Magazine, website & books written by teens since 1989

Change

Change has 34 definitions on Dictionary.com, ranging from a fresh set of clothing to the coins of a low domination. I’ve read through all 34 of them, but none of them shed any light on what change feels like, what change can become.

The first time I really experienced change was when I was four and half years old. My brother was born on August 27, 1998. I can only remember the love I felt for the tiny, inconsequential, helpless child who lay in my arms asleep. I was going to teach him everything; he was going to be just like me. In such innocence, change found me and granted me new prospect, new ambition, and new responsibility. Change was an older sister; change was love.
A few months later, I came home from school and found my house significantly different. Nothing had moved, nothing looked different, but everything felt altered. My mother tucked me into bed that night, skittish reciting our nightly bedtime story. As she nervously flipped the light switch and bid me adieu, I was sure something was terribly wrong. The next morning I made my way down our winding staircase to see my mother making pancakes for breakfast, incredibly suspicious considering that my father was always the one to great me with a bowl of cereal every morning.
I approached my mother and asked her, “Where is Daddy, Mummy?”
“He’s not here, Puja.”
“When is he coming back?”
“He’s not.”
“Why?”
“You won’t understand.
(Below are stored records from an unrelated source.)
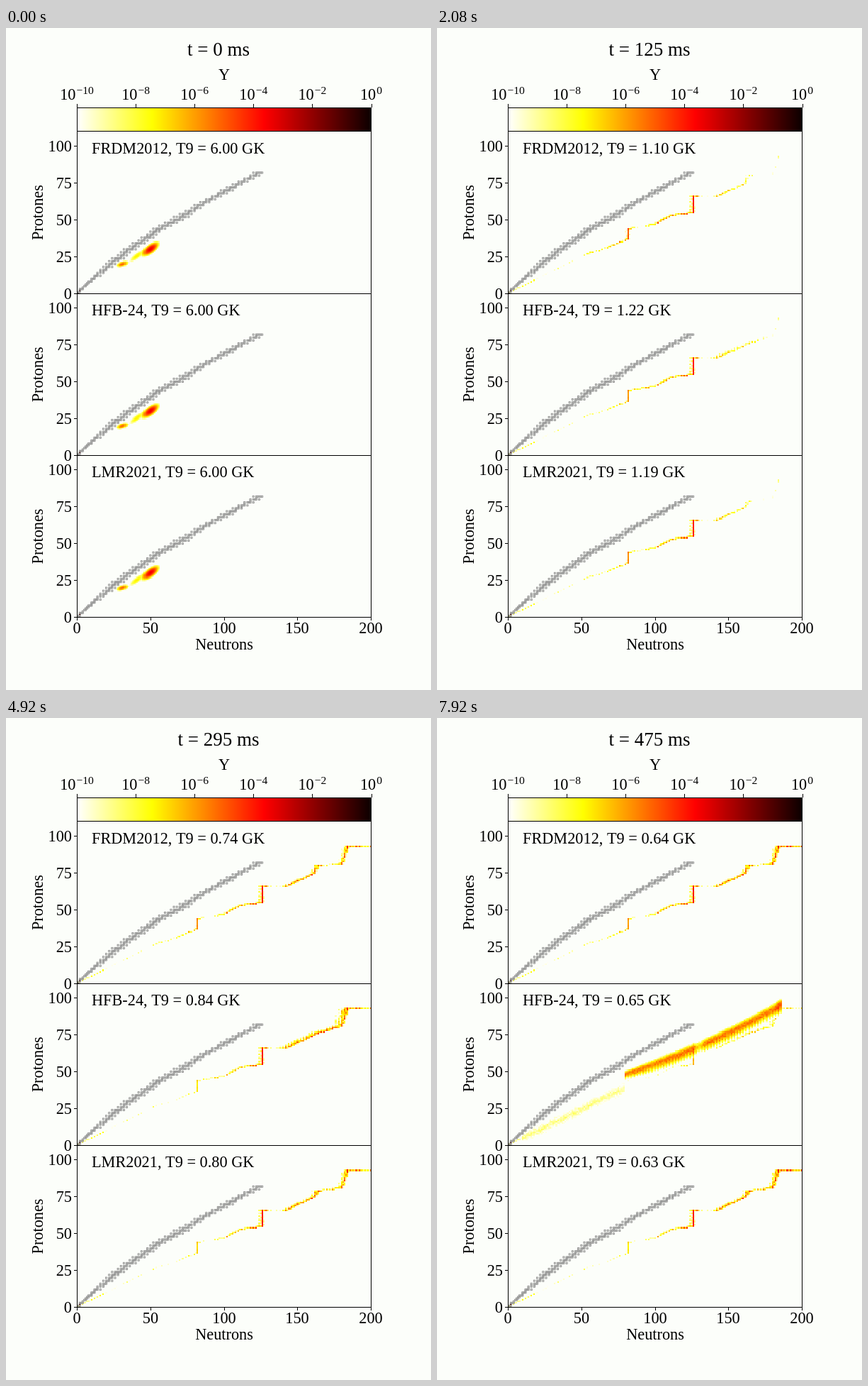
These frames come from a looping animation (600x933 px, 8000 ms). An HTML page with a canvas:

```html
<!DOCTYPE html>
<html lang="en">
<head>
<meta charset="utf-8">
<title>Nuclear abundances</title>
<style>
  html, body { margin: 0; width: 100%; height: 100%; overflow: hidden; background: #fcfefa; }
  canvas { display: block; }
</style>
</head>
<body>
<canvas id="stage" width="600" height="933"></canvas>
<script>
const ctx = document.getElementById('stage').getContext('2d');
const LEFT = 100, RIGHT = 515.5, TOP = 146, PANEL = 228.2, UNIT = 2.0765;
const LOOP = 8000, FONT = '"Liberation Serif", serif', SIZE = 22.3;
const BACKGROUND = '#fcfefa';

const clamp = (v, lo = 0, hi = 1) => Math.min(hi, Math.max(lo, v));
const bell = (x, width) => Math.exp(-((x / width) ** 2));

function interp(points, x) {
  const i = clamp(points.findIndex(p => p[0] >= x), 1, points.length - 1);
  const [x0, y0] = points[i - 1], [x1, y1] = points[i];
  return y0 + (y1 - y0) * clamp((x - x0) / (x1 - x0));
}

function hash(a, b) {
  const v = Math.sin(a * 127.1 + b * 311.7) * 43758.5453;
  return v - Math.floor(v);
}

// Black-red-yellow-white scale, reversed; v runs from 0 (white) to 1 (black).
function heat(v) {
  const u = 1 - clamp(v);
  const parts = [0.042 + u / 0.381, (u - 0.365) / 0.381, (u - 0.746) / 0.254];
  return `rgb(${parts.map(p => Math.round(255 * clamp(p))).join()})`;
}

// kink: Z reached at N = 163; drain: decades lost by light nuclei;
// spread: decades per neutron beside the path; gap: thinning after minor shells.
const TIMES = [0, 80, 125, 185, 295, 380, 475];
const models = [
  { name: 'FRDM2012', kink: 80, drain: 3.6, spread: 1.8, gap: 2.5,
    T9: [6, 1.41, 1.10, 0.92, 0.74, 0.67, 0.64] },
  { name: 'HFB-24', kink: 76, drain: 6, spread: 0.8, gap: 0, freezesOut: true,
    T9: [6, 1.49, 1.22, 1.05, 0.84, 0.73, 0.65] },
  { name: 'LMR2021', kink: 79, drain: 5.5, spread: 1.5, gap: 1.5,
    T9: [6, 1.48, 1.19, 1.03, 0.80, 0.69, 0.63] }
];

const SHELLS = [82, 126, 184], THIN_AFTER = [82, 126, 163];

// Cells along the reaction path, each with a fixed offset from the path level.
function pathCells({ kink, spread, gap }) {
  const points = [[0, 0], [54, 27], [62, 29], [82, 37], [82, 44], [100, 47], [111, 53], [126, 55],
    [126, 66], [142, 66], [162, 75], [163, kink], [180, 81], [184, 93], [200, 93]];
  const cells = new Map();

  function add(N, Z, from) {
    const thin = THIN_AFTER.find(shell => from > shell + 3 && from < shell + 15);
    const side = N > from ? 3 : from > 140 ? spread : 2.3;
    const noise = SHELLS.includes(N) ? 0.8 : 2.8;
    const offset = 0.7 - noise * hash(N, Z) - side * Math.abs(N - from) - (N % 2 ? 1.7 : 0)
      - (thin === 126 ? 4 : thin ? gap : 0) + (from < 20 ? 1 : 0);
    const key = N * 200 + Z, old = cells.get(key);
    if (!old || old.offset < offset) cells.set(key, { N, Z, from, offset });
  }

  for (let i = 1; i < points.length; i++) {
    const [n0, z0] = points[i - 1], [n1, z1] = points[i];
    const steps = Math.max(n1 - n0, Math.abs(z1 - z0));
    for (let s = 0; s <= steps; s++) {
      const from = Math.round(n0 + (n1 - n0) * s / steps);
      const Z = Math.round(z0 + (z1 - z0) * s / steps);
      for (let N = Math.max(0, from - 6); N <= from + 1; N++) add(N, Z, from);
    }
  }
  return [...cells.values()];
}
for (const m of models) m.cells = pathCells(m);

const freezeOut = (model, t) => model.freezesOut ? clamp((t - 430) / 45) : 0;

// log10 abundance: a front moves up the path while lighter nuclei drain away.
function pathLevel(model, N, t) {
  const arrival = 10 + 2.2e-5 * N ** 3;
  const build = 4 * Math.exp(-2 * (t - arrival) / arrival);
  if (N < 54) return -8.7 - build;
  const shell = Math.max(...SHELLS.map(s => bell(N - s, 3)));
  const drained = model.drain * (1 - Math.exp(-t / 150)) * clamp((130 - N) / 70);
  return Math.max(-8.8, -4.6 + 0.8 * shell - drained) - build - 2.5 * freezeOut(model, t);
}

// Initial equilibrium clouds: centre, slope angle, peak and squared widths.
const clouds = [
  { N: 50, Z: 30.2, angle: 0.64, peak: -3.4, along: 10.5, across: 1.8 },
  { N: 41, Z: 25.5, angle: 0.64, peak: -7.2, along: 16, across: 1.4 },
  { N: 31, Z: 20, angle: 0.31, peak: -5.1, along: 4.2, across: 0.8 }
];

function cloudLevel(N, Z, t) {
  return Math.max(...clouds.map(c => {
    const dN = N - c.N - t * 0.25, dZ = Z - c.Z - t * 0.03;
    const cos = Math.cos(c.angle), sin = Math.sin(c.angle);
    const a = dN * cos + dZ * sin, b = dZ * cos - dN * sin;
    return c.peak - a * a / c.along - b * b / c.across - t * 0.2;
  }));
}

// Wide band left by the freeze-out, with a pale one among the light nuclei.
function bandLevel(N, Z, freeze) {
  const fade = 7 * (1 - freeze) + hash(N, Z);
  if (N < 80) return -8.2 - Math.abs(Z - 0.49 * N) / 2.5 - fade;
  const x = N - 82, d = Z - (49 + 0.31 * x + 0.0013 * x * x);
  const width = clamp(1.5 + 0.1 * x, 1.5, 4);
  const fall = d > 0 ? d * d / width : -0.2 * d + d * d / (2.5 * width);
  const uneven = N % 2 && d < 0 ? -0.35 * d : 0;
  const thin = 1.5 * bell(N - 130, 3), shell = bell(N - 126, 1) + bell(N - 184, 2);
  return -4.9 - fall - uneven - thin + shell - fade;
}

// Stable nuclides scatter around the valley of stability.
const VALLEY = [[0, 0], [8, 9], [20, 23], [28, 33], [38, 48], [44, 56], [50, 68], [62, 87], [70, 102], [82, 124]];

function isStable(N, Z) {
  const off = Math.abs(N - interp(VALLEY, Z));
  const half = Math.min(4, Z / 5) + 2 * bell(Z - 52, 3);
  if (Z % 2) return N % 2 === 0 ? off <= (Z % 4 === 1 ? 1 : 1.4) : Z < 9 && N === Z;
  return off <= (N % 2 ? half / 3 : half);
}

const stable = [];
for (let Z = 1; Z <= 82; Z++)
  for (let N = 0; N <= 126; N++) if (isStable(N, Z)) stable.push([N, Z]);

const xOf = N => LEFT + N * UNIT;

function drawCell(N, Z, base, level) {
  if (level <= -9.9) return;
  const x = Math.round(xOf(N - 0.5)), y = Math.round(base - (Z + 0.5) * UNIT);
  ctx.fillStyle = heat((level + 10) / 10);
  ctx.fillRect(x, y, Math.round(xOf(N + 0.5)) - x, Math.round(base - (Z - 0.5) * UNIT) - y);
}

function drawField(base, [n0, n1], [z0, z1], level) {
  for (let N = n0; N <= n1; N++)
    for (let Z = z0; Z <= z1; Z++) drawCell(N, Z, base, level(N, Z));
}

function text(str, x, y, align = 'center', size = SIZE) {
  ctx.font = `${size}px ${FONT}`;
  ctx.textAlign = align;
  ctx.fillStyle = '#000';
  ctx.fillText(str, x, y);
}

function line(x0, y0, x1, y1) {
  ctx.beginPath();
  ctx.moveTo(x0, y0);
  ctx.lineTo(x1, y1);
  ctx.stroke();
}

function drawColorbar() {
  for (let x = LEFT; x < RIGHT; x++) {
    ctx.fillStyle = heat((x - LEFT) / (RIGHT - LEFT));
    ctx.fillRect(x, 112, 1, 34);
  }
  ctx.strokeStyle = '#000';
  ctx.lineWidth = 1;
  ctx.strokeRect(100.5, 112.5, 415, 33);
  text('Y', 308, 73);
  for (let i = 0; i <= 5; i++) {
    const x = LEFT + i * 83.1, power = i < 5 ? '\u2212' + (10 - 2 * i) : '0';
    line(Math.round(x) + 0.5, 107, Math.round(x) + 0.5, 112);
    ctx.font = `15.6px ${FONT}`;
    const start = x - (SIZE + 1 + ctx.measureText(power).width) / 2;
    text('10', start, 101, 'left');
    text(power, start + SIZE + 1, 93, 'left', 15.6);
  }
}

function temperature(model, t) {
  const log = s => Math.log(s + 6.4);
  return Math.exp(interp(TIMES.map((s, i) => [log(s), Math.log(model.T9[i])]), log(t)));
}

function drawPanel(model, index, t) {
  const top = TOP + index * PANEL, base = top + PANEL, freeze = freezeOut(model, t);
  ctx.save();
  ctx.beginPath();
  ctx.rect(LEFT, top, RIGHT - LEFT, PANEL);
  ctx.clip();
  for (const c of model.cells) drawCell(c.N, c.Z, base, pathLevel(model, c.from, t) + c.offset);
  if (t < 40) drawField(base, [24, 72], [15, 42], (N, Z) => cloudLevel(N, Z, t));
  if (freeze) drawField(base, [10, 186], [4, 100], (N, Z) => bandLevel(N, Z, freeze));
  drawCell(1, 0, base, -0.3);
  drawCell(2, 2, base, -1.5);
  ctx.strokeStyle = '#808080';
  ctx.lineWidth = 0.8;
  for (const [N, Z] of stable)
    ctx.strokeRect(xOf(N - 0.5), base - (Z + 0.5) * UNIT, UNIT, UNIT);
  ctx.restore();

  ctx.strokeStyle = '#000';
  ctx.lineWidth = 1;
  const bottom = Math.floor(base) + 0.5;
  line(100, bottom, 516, bottom);
  line(100.5, top - 1, 100.5, bottom);
  line(515.5, top - 1, 515.5, bottom);
  for (let Z = 0; Z <= 100; Z += 25) {
    const y = Math.floor(base - Z * UNIT);
    line(96, y + 0.5, 100, y + 0.5);
    text(Z, 93, y + 8, 'right');
  }
  text(`${model.name}, T9 = ${temperature(model, t).toFixed(2)} GK`, 121, Math.round(top + 31), 'left');
  ctx.save();
  ctx.translate(52, top + PANEL / 2);
  ctx.rotate(-Math.PI / 2);
  text('Protones', 0, 0);
  ctx.restore();
}

function draw(t) {
  ctx.fillStyle = BACKGROUND;
  ctx.fillRect(0, 0, 600, 933);
  text(`t = ${t} ms`, 300, 39, 'center', 27);
  drawColorbar();
  models.forEach((m, i) => drawPanel(m, i, t));
  for (let N = 0; N <= 200; N += 50) {
    const x = Math.round(xOf(N));
    line(x + 0.5, 831, x + 0.5, 835);
    text(N, x, 853);
  }
  text('Neutrons', 308, 876);
}

// Twelve pictures a second, with starts on whole 10 ms ticks; each advances 5 ms.
let shown = -1;
function tick() {
  const ticks = Math.floor(performance.now() % LOOP / 10);
  const step = Math.floor((ticks + 0.5) * 0.12);
  if (step !== shown) draw(5 * (shown = step));
  requestAnimationFrame(tick);
}
tick();
</script>
</body>
</html>
```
You’re too young.”
Instead of crying or yelling, I insisted my mother at least answer one more question, “Why didn’t he say good bye to me?” Change had transformed into confusion, shock, and pain.

Four years ago, a woman I considered an aunt, was diagnosed with brain cancer. Two years later she died, leaving behind her sixteen-year-old son and twelve-year-old daughter. I see them from time to time, but with each passing day the somber atmosphere only becomes heavier and heavier. It is as if the tear streaks never will fade, and the memories of her only become stronger and stronger. Change became loss, change inflamed with grief.

I save everything. All things of value to me are stored within 3 binders and two boxes. Sometimes I need to remember what has changed, so what was before is not forgotten. I go back and look through the pictures, read over the journals, and trace over little trinkets from the past trying to inhale their worldly essence, trying to recreate the beautiful memories once again. I have realized that though change presents us with hurt and pain, it always gives us opportunity to learn and grow from the sorrow. The experiences give us new insight on life and make us stronger, more independent people, set on educating ourselves so we do not make the mistakes that lead to the change that stings us but to the change that brings us joy.

So, what does change really feel like? One could only attempt to explain the riveting feeling of falling into a dark world of emptiness. They maybe could try to show you the scars left from the deep cuts change gave them when reality set in. Perhaps they would sing a melody from their wedding song or show you pictures of their newborn baby. Quite possibly they would tell you of the new beginnings changed had offered them, the ones they took and ones the regret not taking. Well, I would tell you that change feels like flying. Once you let go of the fear to jump, you find yourself soaring in a new direction, maybe even a better direction than before.





Join the Discussion

This article has 2 comments. Post your own now!

LeannaRose said...
Apr. 2, 2010 at 1:39 pm
This is a sad story, but the way you depict it is wonderful, i got chills as i read. Keep up the good work:)
 
Lellie replied...
Feb. 24, 2011 at 4:37 pm

I agree with LeanneRose.

You story is truly inspiring, thanks for this story ifiwereabell, it made me put things into perspective!

 
bRealTime banner ad on the left side
Site Feedback